WHAT TO DO →
Among the entries below, find the lines with the word "service" and copy them.

RECORDS FOR THE TASK →
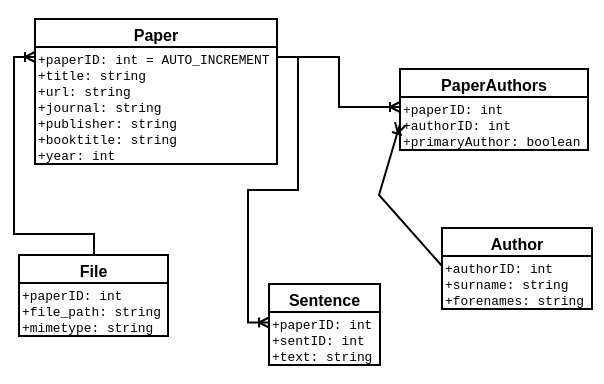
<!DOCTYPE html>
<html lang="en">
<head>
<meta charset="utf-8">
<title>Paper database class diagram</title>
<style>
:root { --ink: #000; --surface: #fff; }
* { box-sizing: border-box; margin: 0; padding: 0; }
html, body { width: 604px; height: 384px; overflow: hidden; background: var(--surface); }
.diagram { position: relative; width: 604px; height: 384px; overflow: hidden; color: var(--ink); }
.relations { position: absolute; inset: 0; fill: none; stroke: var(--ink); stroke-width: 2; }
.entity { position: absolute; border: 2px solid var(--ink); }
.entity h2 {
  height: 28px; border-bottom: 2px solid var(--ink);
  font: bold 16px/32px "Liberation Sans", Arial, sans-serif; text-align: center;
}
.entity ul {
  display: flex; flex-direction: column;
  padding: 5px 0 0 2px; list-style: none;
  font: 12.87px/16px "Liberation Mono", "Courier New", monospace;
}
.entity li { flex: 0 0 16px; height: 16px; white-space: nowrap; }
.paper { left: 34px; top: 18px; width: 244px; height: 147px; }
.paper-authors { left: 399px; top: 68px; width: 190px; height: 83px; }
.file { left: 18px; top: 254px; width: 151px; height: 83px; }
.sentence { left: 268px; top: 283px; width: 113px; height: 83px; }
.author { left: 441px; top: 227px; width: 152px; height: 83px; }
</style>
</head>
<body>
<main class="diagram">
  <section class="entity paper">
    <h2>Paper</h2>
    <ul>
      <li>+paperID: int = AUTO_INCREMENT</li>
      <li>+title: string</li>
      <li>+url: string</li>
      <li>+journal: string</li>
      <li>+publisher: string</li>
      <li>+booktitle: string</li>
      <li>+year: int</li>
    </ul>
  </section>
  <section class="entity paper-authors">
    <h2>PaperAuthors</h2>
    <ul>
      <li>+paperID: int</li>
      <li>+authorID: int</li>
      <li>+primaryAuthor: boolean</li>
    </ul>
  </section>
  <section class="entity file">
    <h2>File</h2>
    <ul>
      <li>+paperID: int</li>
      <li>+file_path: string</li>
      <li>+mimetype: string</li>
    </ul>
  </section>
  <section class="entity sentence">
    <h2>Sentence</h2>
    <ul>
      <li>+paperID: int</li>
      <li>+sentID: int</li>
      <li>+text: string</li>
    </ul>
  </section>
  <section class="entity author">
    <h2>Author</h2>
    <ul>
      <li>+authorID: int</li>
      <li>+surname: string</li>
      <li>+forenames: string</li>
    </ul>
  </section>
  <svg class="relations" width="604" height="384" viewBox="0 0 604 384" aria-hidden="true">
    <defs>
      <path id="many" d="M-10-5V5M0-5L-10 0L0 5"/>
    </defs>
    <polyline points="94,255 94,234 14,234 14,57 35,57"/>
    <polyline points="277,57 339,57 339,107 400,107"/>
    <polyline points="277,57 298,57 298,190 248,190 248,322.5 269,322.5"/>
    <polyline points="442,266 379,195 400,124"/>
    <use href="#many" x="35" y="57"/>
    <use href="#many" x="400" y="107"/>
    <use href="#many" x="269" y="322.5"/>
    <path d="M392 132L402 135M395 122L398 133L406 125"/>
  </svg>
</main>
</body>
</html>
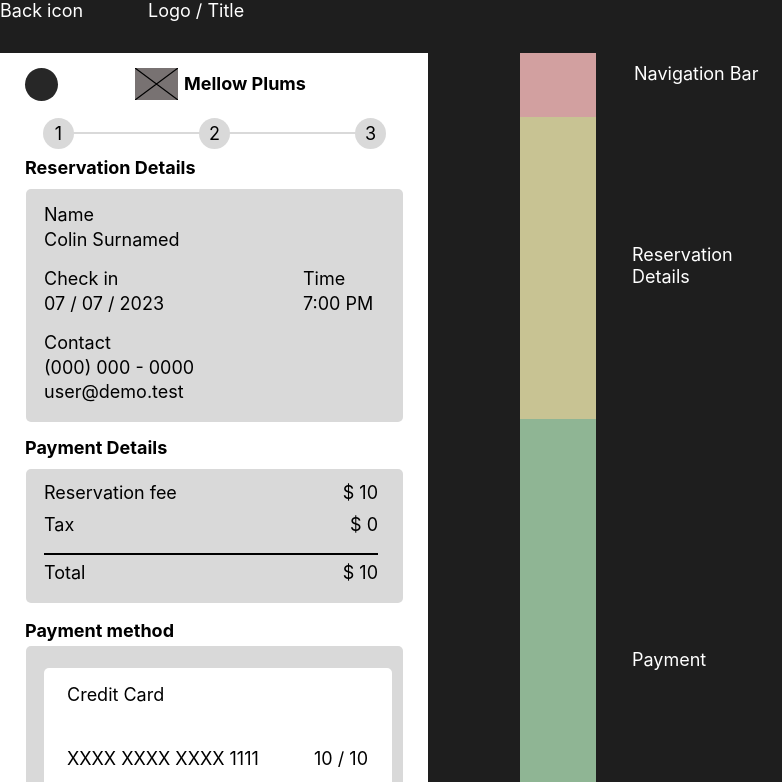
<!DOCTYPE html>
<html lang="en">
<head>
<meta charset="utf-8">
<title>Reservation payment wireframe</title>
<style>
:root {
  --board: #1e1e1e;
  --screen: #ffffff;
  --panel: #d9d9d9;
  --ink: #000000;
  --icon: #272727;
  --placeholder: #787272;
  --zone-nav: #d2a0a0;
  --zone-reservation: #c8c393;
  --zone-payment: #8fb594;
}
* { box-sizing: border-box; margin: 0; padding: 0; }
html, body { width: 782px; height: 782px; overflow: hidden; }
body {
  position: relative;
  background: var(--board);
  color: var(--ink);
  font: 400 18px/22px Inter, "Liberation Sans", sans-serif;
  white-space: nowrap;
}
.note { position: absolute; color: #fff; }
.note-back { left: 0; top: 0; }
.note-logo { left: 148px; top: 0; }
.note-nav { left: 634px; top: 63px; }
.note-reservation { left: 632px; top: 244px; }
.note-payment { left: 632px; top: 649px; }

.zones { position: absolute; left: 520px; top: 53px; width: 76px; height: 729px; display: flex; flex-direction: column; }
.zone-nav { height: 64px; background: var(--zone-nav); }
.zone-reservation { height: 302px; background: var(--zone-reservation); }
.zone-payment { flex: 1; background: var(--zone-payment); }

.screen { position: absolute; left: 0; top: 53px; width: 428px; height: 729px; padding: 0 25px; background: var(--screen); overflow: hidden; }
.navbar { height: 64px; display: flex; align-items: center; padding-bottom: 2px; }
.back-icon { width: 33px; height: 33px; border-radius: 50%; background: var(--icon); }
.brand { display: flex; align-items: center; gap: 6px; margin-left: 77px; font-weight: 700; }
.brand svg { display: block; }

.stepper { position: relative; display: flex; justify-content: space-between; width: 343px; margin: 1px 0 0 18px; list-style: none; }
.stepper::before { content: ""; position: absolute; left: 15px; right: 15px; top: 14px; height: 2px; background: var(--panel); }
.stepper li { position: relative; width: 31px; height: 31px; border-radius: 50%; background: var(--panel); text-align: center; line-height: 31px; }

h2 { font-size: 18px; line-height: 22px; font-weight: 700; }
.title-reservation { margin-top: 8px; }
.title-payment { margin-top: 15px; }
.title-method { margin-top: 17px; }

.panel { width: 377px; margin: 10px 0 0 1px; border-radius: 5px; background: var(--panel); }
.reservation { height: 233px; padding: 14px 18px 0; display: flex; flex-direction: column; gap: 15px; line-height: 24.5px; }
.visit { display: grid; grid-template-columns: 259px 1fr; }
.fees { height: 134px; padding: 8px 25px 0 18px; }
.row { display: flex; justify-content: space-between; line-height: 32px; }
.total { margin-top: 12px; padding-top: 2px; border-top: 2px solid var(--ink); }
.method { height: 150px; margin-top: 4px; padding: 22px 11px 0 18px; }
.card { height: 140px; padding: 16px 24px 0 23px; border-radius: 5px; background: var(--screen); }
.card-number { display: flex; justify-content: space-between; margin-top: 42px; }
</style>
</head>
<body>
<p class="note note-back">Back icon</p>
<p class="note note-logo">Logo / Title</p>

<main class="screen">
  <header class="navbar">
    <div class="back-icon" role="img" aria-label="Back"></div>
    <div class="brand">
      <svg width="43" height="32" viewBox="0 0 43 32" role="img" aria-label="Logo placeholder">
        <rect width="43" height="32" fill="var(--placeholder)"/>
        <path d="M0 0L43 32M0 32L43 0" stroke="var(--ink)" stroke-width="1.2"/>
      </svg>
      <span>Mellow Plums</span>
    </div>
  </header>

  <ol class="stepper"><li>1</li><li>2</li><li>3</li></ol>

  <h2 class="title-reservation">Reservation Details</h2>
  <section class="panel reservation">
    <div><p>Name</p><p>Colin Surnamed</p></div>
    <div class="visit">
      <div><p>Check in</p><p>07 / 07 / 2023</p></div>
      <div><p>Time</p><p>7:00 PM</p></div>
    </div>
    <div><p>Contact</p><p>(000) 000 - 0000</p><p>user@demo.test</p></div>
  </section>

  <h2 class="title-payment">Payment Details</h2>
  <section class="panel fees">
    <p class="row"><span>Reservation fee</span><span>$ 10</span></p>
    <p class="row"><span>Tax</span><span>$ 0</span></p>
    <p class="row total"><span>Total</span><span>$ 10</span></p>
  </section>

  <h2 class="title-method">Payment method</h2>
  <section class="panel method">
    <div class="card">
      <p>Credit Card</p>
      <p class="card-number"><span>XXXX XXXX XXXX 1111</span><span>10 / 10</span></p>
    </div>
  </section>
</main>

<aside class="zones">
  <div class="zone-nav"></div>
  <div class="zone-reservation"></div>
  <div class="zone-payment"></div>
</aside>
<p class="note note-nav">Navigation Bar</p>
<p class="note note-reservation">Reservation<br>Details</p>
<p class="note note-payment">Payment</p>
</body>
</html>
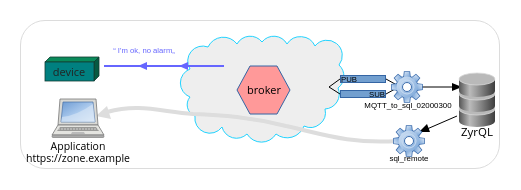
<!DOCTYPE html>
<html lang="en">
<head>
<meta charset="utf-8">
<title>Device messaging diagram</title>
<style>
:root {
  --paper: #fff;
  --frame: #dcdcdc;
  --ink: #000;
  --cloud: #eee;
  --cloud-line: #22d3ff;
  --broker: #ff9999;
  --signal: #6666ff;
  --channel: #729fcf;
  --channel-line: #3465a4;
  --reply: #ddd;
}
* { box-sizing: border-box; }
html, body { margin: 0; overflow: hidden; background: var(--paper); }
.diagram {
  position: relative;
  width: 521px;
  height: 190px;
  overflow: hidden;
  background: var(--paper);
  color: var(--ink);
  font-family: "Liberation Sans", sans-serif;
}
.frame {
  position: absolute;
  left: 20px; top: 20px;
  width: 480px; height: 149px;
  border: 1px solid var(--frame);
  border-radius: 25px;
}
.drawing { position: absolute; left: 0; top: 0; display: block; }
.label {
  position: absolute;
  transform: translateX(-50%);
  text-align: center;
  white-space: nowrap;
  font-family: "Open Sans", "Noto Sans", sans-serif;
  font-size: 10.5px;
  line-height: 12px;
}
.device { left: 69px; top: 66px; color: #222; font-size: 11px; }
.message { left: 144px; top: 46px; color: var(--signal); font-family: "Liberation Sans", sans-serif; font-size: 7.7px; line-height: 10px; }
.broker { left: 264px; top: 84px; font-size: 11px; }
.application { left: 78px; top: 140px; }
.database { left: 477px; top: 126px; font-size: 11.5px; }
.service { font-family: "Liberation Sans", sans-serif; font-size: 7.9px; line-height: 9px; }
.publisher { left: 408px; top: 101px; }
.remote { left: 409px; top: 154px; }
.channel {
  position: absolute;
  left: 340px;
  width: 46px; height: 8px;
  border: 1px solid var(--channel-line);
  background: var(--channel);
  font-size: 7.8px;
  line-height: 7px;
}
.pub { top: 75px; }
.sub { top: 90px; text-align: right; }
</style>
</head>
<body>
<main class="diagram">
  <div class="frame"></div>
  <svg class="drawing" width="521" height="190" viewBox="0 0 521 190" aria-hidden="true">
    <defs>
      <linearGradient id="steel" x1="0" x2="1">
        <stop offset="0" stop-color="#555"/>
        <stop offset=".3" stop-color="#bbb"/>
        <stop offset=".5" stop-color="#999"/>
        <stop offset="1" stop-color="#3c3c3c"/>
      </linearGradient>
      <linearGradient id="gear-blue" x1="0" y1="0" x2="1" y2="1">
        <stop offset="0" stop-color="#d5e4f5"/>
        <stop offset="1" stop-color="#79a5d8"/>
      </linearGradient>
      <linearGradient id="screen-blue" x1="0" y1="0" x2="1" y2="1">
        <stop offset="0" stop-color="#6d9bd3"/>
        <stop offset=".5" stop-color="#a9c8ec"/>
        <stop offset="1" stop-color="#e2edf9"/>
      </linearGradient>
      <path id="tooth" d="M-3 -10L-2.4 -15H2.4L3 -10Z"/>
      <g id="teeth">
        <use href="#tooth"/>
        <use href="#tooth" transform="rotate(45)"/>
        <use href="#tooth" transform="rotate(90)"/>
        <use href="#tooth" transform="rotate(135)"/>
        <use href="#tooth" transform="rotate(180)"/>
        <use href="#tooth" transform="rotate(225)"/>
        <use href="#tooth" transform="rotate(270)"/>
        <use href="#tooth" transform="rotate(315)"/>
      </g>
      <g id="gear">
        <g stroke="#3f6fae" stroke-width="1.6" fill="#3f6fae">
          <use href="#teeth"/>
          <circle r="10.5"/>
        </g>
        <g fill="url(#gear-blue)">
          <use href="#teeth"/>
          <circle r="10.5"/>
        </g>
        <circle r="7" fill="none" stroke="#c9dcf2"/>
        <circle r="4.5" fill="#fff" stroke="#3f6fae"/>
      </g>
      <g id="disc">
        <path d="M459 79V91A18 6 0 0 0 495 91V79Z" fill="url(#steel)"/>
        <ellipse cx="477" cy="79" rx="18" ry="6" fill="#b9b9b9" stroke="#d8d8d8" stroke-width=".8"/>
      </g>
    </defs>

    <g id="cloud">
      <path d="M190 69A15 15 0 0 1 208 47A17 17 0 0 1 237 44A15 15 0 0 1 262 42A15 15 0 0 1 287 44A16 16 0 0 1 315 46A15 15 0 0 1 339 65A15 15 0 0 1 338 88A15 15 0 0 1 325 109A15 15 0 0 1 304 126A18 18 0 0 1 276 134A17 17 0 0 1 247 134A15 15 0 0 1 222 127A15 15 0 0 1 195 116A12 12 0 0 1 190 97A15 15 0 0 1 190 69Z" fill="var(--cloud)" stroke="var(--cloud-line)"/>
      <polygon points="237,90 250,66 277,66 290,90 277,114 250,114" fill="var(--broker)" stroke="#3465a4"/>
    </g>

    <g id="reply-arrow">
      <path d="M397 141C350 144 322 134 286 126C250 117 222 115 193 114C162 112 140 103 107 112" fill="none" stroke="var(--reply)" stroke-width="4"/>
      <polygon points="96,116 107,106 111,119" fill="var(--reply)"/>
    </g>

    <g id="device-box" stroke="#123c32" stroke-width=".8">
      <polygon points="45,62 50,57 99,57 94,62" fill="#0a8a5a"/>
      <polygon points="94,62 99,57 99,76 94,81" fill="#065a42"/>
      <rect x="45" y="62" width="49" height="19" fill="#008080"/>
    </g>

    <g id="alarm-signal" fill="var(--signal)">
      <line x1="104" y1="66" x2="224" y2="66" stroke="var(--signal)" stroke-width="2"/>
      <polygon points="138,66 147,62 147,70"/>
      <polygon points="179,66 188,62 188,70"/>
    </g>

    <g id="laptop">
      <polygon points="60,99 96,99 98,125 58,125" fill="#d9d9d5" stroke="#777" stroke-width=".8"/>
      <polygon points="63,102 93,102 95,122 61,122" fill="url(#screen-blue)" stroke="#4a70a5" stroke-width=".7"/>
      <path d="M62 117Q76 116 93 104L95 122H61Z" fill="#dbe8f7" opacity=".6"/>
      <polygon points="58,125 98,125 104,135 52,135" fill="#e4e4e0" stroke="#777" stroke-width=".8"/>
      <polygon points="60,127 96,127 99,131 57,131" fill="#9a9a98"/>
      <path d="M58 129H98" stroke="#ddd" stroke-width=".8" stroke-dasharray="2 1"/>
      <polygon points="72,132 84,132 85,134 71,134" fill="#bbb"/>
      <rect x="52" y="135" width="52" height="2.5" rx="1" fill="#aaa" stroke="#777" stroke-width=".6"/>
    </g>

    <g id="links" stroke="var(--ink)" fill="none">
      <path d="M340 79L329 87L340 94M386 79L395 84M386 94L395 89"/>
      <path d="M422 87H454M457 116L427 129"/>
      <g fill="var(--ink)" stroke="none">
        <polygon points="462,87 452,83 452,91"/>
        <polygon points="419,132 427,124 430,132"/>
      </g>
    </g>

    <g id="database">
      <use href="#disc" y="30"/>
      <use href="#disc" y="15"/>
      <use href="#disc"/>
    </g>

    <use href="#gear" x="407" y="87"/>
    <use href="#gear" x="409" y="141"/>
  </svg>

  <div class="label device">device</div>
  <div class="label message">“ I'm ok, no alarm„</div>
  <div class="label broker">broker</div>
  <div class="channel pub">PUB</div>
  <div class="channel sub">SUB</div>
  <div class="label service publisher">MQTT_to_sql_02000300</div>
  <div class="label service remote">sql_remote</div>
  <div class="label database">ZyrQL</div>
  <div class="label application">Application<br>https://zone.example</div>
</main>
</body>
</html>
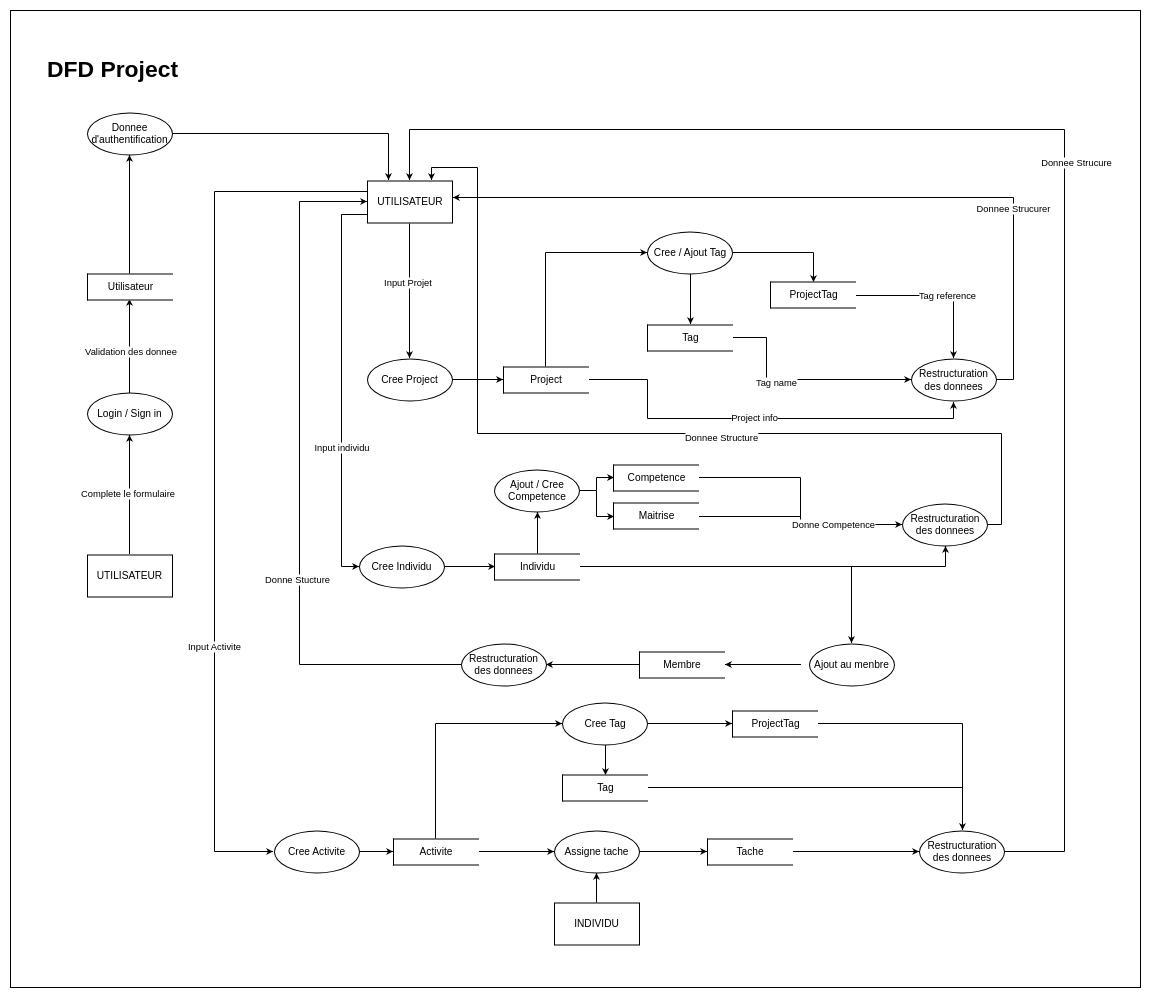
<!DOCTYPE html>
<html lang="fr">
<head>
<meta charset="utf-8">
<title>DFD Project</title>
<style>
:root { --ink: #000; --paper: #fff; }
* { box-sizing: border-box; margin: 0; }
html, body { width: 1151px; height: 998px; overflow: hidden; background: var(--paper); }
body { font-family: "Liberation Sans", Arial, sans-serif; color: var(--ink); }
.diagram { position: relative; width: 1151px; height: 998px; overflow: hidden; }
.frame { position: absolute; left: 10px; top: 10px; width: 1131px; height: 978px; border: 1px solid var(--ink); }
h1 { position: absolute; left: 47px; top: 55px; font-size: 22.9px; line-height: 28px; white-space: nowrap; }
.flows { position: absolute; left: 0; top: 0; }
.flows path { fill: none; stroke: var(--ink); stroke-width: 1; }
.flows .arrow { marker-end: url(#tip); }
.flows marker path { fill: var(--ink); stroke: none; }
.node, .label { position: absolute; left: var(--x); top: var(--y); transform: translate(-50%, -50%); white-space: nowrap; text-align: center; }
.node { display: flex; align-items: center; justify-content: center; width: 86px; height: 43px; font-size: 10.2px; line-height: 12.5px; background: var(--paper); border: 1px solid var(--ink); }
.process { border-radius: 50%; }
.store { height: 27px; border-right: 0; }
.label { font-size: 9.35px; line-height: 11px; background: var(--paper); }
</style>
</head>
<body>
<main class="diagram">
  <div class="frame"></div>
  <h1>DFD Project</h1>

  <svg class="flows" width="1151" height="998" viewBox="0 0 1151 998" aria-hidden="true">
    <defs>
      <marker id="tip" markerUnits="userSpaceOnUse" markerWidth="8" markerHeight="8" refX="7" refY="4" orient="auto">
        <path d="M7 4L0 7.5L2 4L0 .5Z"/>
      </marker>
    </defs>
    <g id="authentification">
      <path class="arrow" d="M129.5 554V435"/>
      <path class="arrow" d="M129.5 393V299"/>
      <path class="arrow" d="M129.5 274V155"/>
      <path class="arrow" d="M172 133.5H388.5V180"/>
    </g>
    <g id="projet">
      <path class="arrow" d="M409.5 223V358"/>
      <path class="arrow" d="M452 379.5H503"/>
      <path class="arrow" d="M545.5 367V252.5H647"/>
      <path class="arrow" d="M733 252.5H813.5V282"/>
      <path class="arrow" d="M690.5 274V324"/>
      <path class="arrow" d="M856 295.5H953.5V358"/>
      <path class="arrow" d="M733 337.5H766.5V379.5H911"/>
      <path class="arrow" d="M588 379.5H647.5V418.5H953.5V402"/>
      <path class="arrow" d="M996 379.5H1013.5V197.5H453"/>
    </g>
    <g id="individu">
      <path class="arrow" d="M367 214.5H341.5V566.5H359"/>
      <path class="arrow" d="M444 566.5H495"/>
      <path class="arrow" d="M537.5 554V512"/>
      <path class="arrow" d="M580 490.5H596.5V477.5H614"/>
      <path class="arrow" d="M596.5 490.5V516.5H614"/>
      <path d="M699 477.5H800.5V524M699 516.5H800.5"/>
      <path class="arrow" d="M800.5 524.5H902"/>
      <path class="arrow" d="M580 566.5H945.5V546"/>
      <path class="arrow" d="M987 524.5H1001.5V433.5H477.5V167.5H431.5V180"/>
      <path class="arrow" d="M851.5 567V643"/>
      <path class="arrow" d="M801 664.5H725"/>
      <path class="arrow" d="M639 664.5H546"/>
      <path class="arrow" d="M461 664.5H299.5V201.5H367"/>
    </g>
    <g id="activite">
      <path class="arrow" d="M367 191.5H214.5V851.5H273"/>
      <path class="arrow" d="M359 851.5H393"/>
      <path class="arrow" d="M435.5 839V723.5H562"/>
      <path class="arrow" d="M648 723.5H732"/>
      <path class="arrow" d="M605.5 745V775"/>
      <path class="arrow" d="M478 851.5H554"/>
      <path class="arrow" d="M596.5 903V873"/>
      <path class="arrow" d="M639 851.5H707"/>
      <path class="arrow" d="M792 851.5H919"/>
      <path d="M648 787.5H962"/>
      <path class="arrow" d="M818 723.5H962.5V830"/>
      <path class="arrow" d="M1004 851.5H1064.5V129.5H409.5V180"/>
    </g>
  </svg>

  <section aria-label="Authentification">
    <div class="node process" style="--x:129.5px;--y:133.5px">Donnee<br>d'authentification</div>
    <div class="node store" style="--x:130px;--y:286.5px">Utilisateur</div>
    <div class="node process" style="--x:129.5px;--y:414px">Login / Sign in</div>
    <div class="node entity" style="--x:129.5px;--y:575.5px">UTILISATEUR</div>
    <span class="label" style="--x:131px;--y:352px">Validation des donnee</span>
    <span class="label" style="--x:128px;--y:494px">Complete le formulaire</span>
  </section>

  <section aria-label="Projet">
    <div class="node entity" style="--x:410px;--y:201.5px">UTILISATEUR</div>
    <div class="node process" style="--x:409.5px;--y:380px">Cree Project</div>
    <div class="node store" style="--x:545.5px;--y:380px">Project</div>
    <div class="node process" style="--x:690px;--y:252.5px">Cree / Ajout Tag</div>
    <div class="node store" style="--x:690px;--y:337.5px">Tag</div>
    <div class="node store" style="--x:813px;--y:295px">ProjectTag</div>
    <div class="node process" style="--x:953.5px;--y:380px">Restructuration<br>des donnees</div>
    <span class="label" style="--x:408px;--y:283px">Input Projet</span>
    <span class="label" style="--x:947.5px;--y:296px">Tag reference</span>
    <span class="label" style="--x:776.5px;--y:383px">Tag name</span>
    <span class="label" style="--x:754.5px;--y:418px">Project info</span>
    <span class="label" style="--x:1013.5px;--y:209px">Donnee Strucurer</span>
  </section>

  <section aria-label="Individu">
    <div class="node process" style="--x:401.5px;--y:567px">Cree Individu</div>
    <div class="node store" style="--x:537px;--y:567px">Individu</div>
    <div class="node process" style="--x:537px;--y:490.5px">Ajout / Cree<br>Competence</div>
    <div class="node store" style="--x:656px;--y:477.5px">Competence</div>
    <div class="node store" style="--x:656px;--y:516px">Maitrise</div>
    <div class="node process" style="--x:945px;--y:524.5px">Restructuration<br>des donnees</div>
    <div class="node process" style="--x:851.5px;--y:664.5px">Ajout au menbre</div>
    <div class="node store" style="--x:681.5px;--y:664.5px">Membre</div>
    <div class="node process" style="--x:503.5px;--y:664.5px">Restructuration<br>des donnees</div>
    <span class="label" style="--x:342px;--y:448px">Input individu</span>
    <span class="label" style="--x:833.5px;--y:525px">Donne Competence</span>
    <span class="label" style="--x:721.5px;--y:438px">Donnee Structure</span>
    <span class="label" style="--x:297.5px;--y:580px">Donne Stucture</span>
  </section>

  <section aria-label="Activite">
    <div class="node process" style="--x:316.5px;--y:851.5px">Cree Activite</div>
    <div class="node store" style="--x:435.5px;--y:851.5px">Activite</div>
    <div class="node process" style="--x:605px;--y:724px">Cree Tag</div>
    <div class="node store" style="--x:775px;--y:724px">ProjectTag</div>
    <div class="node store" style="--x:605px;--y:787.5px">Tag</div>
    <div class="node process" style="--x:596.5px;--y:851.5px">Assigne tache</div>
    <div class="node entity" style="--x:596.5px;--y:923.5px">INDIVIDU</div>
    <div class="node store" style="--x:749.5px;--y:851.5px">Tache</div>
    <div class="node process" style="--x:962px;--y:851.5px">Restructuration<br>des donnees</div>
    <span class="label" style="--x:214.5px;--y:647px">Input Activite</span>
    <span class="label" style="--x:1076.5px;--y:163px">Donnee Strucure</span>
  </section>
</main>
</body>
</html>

RESULT FOR THIS EXERCISE →
.service { font-family: "Liberation Sans", sans-serif; font-size: 7.9px; line-height: 9px; }
  <div class="label service publisher">MQTT_to_sql_02000300</div>
  <div class="label service remote">sql_remote</div>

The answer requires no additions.